On Aug 22, 2016, MollyBlooms from Grosse Pointe Farms, MI wrote:

Lovely plant and easy to grow, although germinating the seeds was a bit of a challenge. Two seeds germinated out of 10, but once they did, it was full steam ahead. Now in their fourth year, the plants are about 5' tall and have several trunks each. This being Zone 6, I keep them in tubs (they go well with trailing coleus) and bring them indoors each winter.

This year the plants fruited for the first time and I am trying to save seed, but I suspect I haven't let the fruits ripen enough. I tasted one of the fruits and it was very tough and astringent, not at all sweet. I'm wondering if I can just pry the seeds out and let them dry, or if I have to go through a process similar to saving tomato seeds (ferment seeds and pulp, pour off mold, rinse and dry).


On Jun 17, 2010, PammiePi from Green Cove Springs, FL wrote:

I bought this interesting banana plant from a nursery 12 years ago and planted it in my ginger "garden" near a natural spring in my lower backyard. The banana did great & has spread. I now have about 4 - 5 clumps that come back year after year. They fruit in mid-late summer, producing small, pink bananas. The fruit is sweet, but quite full of seeds. Adds a wonderful tropical touch. Easy to grow but likes moist areas. Freeze back in the winter during hard-freezes but will come right back when the weather warms up. Will grow in part to filtered sunlight. My plants get mid-afternoon sun, the rest of the day they get filtered sunlight.

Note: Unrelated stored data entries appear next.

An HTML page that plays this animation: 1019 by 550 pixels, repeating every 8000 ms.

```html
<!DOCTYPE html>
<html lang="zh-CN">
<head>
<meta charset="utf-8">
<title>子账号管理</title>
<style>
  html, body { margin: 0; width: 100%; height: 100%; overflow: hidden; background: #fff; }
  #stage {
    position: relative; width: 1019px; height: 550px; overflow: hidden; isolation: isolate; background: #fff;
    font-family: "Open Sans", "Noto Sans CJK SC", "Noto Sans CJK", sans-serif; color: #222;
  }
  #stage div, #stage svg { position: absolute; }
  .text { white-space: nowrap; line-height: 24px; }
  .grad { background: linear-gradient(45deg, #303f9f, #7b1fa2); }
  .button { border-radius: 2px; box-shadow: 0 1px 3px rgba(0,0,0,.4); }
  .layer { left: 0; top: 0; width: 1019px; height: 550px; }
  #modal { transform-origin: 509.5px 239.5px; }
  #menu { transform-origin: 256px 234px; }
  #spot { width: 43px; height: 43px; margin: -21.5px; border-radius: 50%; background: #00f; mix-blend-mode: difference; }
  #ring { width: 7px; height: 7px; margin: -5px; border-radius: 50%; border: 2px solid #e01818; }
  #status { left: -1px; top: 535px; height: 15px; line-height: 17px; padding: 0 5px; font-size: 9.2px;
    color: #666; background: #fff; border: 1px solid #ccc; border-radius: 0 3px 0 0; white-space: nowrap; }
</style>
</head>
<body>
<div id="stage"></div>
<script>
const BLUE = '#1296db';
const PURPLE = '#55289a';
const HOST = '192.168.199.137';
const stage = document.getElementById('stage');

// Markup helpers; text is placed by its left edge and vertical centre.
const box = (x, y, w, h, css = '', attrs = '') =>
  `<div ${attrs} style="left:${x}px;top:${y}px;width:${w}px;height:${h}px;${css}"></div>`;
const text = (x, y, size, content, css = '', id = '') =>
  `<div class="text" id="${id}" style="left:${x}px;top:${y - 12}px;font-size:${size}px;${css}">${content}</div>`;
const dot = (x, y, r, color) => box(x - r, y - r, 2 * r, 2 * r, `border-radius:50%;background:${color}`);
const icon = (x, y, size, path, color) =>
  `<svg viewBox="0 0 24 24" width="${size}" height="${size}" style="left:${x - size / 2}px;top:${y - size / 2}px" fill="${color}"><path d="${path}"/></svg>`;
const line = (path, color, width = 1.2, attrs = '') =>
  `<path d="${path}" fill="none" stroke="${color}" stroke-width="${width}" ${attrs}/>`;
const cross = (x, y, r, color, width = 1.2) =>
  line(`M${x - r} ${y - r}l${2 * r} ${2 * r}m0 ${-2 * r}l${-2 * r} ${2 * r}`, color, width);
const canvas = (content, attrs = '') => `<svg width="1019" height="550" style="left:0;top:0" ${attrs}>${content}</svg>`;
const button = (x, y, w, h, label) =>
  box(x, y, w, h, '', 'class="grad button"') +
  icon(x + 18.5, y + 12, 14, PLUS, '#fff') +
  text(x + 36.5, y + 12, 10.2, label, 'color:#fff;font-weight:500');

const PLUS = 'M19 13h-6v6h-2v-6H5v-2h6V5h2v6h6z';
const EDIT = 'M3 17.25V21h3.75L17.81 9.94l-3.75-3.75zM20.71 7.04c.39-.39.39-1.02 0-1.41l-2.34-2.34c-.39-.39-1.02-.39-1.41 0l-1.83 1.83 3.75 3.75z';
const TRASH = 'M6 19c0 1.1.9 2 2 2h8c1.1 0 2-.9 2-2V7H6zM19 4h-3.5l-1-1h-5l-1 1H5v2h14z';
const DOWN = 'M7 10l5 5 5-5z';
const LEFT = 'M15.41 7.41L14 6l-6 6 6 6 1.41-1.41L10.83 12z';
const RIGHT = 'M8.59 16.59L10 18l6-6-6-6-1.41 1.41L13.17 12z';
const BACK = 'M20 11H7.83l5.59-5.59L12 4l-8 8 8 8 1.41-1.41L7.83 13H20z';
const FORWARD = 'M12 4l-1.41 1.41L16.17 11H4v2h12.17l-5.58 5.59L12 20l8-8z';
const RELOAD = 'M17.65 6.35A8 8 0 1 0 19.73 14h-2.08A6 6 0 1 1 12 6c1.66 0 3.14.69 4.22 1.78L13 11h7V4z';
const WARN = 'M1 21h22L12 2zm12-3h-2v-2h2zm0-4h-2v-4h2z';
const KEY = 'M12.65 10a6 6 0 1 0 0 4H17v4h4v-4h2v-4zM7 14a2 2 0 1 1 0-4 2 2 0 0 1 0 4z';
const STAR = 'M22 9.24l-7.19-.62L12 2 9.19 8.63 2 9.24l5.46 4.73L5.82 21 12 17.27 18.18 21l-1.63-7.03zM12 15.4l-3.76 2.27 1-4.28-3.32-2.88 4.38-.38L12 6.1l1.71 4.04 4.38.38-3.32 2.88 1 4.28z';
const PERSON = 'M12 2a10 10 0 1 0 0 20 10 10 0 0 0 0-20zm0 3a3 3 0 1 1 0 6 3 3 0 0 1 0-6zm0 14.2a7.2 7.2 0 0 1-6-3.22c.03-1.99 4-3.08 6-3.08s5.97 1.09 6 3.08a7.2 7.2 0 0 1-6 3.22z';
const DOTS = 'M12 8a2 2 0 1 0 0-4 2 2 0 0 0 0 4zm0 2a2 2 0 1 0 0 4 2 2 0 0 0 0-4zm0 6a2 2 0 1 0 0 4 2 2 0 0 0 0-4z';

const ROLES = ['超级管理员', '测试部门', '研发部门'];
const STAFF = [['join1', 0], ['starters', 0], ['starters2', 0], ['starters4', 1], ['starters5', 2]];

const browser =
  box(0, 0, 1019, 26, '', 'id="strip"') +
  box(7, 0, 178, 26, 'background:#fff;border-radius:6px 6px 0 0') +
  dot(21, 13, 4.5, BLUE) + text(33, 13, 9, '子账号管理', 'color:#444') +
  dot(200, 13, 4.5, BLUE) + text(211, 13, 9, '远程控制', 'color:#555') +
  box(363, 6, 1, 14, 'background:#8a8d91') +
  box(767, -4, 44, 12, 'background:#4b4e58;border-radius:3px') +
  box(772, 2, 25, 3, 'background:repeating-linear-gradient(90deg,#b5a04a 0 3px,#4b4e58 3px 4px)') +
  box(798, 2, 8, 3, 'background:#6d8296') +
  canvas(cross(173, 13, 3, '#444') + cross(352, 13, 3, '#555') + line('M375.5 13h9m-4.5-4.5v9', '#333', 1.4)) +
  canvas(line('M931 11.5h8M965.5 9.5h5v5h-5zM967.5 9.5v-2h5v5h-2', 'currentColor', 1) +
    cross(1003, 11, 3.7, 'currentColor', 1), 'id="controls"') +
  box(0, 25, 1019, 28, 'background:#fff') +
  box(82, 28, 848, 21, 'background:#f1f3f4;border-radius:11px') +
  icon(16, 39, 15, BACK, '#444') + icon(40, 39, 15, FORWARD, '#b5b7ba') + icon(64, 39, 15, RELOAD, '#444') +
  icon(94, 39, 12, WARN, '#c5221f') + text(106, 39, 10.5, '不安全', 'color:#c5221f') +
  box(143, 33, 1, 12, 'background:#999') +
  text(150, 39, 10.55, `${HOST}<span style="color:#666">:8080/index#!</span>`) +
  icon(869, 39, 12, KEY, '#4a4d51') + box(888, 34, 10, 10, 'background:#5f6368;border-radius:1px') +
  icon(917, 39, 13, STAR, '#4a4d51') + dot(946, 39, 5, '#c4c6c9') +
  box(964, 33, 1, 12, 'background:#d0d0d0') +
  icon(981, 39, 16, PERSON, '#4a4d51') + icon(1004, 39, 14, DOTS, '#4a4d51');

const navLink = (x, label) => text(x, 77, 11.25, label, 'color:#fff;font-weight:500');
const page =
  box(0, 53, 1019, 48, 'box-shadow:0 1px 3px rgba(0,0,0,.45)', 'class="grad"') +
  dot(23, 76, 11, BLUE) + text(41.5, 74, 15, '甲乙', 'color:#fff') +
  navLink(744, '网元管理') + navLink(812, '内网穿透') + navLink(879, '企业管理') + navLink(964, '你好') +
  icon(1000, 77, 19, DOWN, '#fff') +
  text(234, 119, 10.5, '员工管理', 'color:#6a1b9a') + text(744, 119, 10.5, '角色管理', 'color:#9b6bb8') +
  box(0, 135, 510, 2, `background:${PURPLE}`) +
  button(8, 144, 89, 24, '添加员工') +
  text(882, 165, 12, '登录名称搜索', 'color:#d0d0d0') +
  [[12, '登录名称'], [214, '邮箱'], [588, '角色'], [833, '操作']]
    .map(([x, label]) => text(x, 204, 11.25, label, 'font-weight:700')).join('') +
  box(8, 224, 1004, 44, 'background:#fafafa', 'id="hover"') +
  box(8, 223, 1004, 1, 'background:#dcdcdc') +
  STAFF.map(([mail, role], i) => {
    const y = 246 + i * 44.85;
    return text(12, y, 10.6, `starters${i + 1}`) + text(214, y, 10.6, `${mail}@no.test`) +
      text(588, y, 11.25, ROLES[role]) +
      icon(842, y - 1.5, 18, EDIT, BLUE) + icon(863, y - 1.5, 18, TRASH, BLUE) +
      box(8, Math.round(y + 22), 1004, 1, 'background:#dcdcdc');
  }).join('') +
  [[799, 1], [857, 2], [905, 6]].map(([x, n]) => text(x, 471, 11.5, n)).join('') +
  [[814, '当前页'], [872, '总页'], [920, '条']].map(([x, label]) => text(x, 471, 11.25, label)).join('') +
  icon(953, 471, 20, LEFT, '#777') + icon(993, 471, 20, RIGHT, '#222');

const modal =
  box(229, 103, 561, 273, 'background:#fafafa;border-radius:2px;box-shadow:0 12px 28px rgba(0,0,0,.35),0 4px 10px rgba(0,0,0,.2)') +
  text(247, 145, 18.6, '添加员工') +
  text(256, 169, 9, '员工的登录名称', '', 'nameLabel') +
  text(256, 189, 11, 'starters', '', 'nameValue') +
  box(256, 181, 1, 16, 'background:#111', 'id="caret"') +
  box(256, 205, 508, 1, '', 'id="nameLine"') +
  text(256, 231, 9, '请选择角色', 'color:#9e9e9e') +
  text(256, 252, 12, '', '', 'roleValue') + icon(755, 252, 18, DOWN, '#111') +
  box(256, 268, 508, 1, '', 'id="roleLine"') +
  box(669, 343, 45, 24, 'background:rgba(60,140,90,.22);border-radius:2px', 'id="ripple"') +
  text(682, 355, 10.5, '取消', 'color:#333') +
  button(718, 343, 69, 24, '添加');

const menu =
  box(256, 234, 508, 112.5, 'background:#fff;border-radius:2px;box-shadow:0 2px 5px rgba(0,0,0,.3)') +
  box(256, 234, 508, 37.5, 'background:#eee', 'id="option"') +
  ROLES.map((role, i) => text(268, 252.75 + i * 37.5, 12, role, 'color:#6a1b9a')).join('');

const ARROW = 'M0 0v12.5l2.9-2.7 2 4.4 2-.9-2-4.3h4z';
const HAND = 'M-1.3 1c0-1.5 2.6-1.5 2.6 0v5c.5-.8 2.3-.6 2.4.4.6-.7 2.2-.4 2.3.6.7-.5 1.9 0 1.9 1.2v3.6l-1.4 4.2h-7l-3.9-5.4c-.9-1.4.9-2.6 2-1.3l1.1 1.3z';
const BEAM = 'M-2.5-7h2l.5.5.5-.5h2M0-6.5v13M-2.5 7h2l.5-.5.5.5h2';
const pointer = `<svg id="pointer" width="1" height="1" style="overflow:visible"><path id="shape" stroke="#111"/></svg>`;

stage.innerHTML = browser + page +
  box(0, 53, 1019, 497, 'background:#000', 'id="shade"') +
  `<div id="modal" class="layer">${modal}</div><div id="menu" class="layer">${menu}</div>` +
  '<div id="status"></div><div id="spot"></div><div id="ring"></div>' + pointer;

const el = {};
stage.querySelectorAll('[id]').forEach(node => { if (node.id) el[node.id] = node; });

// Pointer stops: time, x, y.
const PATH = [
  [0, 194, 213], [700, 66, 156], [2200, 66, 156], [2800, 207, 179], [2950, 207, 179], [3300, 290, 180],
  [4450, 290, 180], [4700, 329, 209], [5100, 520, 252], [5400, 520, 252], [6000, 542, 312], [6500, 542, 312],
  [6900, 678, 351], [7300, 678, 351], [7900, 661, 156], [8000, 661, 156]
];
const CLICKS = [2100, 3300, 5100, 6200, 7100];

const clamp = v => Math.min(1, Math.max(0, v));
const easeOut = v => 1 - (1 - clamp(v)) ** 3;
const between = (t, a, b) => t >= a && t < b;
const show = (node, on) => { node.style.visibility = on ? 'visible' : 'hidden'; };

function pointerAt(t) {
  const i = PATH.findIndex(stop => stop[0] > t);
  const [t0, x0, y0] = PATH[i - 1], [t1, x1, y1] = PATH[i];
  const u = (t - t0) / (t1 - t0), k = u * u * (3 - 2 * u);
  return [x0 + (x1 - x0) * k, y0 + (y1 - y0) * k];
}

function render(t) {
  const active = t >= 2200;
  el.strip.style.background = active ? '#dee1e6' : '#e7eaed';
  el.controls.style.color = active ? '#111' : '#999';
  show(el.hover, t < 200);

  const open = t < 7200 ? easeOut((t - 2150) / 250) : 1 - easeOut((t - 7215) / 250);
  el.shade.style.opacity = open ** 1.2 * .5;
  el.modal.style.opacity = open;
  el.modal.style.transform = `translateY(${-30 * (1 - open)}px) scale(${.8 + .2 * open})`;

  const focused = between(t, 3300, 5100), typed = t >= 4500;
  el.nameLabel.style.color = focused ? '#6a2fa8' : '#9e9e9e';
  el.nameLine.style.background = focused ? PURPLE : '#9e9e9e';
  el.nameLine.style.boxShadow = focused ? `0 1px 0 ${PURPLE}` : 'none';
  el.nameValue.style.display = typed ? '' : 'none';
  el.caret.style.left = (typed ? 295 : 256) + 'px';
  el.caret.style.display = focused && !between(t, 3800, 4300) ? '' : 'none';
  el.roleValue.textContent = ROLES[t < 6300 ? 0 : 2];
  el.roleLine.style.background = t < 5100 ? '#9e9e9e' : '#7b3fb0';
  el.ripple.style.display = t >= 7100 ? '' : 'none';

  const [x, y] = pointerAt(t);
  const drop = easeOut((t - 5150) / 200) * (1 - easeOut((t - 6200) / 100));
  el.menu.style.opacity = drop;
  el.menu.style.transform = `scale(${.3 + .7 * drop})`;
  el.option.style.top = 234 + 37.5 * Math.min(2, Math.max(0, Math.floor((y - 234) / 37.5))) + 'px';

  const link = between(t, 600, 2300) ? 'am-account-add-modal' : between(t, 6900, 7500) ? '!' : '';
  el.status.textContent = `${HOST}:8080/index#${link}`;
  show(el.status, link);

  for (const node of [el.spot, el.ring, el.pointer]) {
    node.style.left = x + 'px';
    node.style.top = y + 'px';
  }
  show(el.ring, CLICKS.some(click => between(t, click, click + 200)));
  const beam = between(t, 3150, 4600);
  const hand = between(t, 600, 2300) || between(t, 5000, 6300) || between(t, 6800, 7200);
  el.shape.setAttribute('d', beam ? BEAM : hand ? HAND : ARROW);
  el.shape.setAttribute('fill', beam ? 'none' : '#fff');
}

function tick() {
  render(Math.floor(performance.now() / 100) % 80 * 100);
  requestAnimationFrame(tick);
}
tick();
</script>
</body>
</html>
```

On Oct 2, 2009, mswestover from Yulee, FL (Zone 9a) wrote:

Grows easily from seed, takes a while to germinate. Forms a clump that comes back each year. Lots of water.


On Mar 27, 2009, austinl01 from Sherwood, AR wrote:

Musa velutina is very cold hardy to zone 7b with some mulch. The pink, fuzzy bananas are an awesome addition to the landscape. Grow it as you would musa basjoo.


On Sep 8, 2007, Elphaba from Rockport, TX (Zone 9a) wrote:

I started growing this banana from seed 18 months ago and it is now blooming. I had 12 seeds; 5 germinated; the dogs killed one, and the other four are big and gorgeous. I am pretty horrible at growing things from seed, so this plant is obviously easy to grow. This has also been a really wet summer (42" in last 3 1/2 mo.) so that undoubtedly helped.


On May 22, 2007, branded from Nacogdoches, TX (Zone 8a) wrote:

These things grow very well in East Texas, however, they do require large amounts of water in the summer heat. I'm in region 8a, and the plants regrow each year from the root stock. I try to cut them before the first frost. They make attractive flowers, and I get small bananas each year, about 3-4" long. They aren't edible at that stage.

I live in the country, so I separated my gray water (showers, sinks, washer) and these guys absolutely thrive with the large amount of daily watering they receive. They turn dark green, adding to the sub tropical look that I love!

Thrive like crazy around water, but will not spread to dry areas at all.

Two thumbs up!!


On Mar 2, 2005, clantonnaomi from Iredell, TX wrote:

This is a beautiful plant. Do you have a mail order source for it? I live in central Texas and would love to have one.


On Feb 3, 2004, jemi wrote:

its very beuatiful, i had one at my home.


On Aug 30, 2003, jrozier from Edgefield, SC (Zone 8a) wrote:

This is my favorite plant. It blooms nicely, the fruit is ornamental, and growing from seed is easy. It returns and blooms even after hard freezes.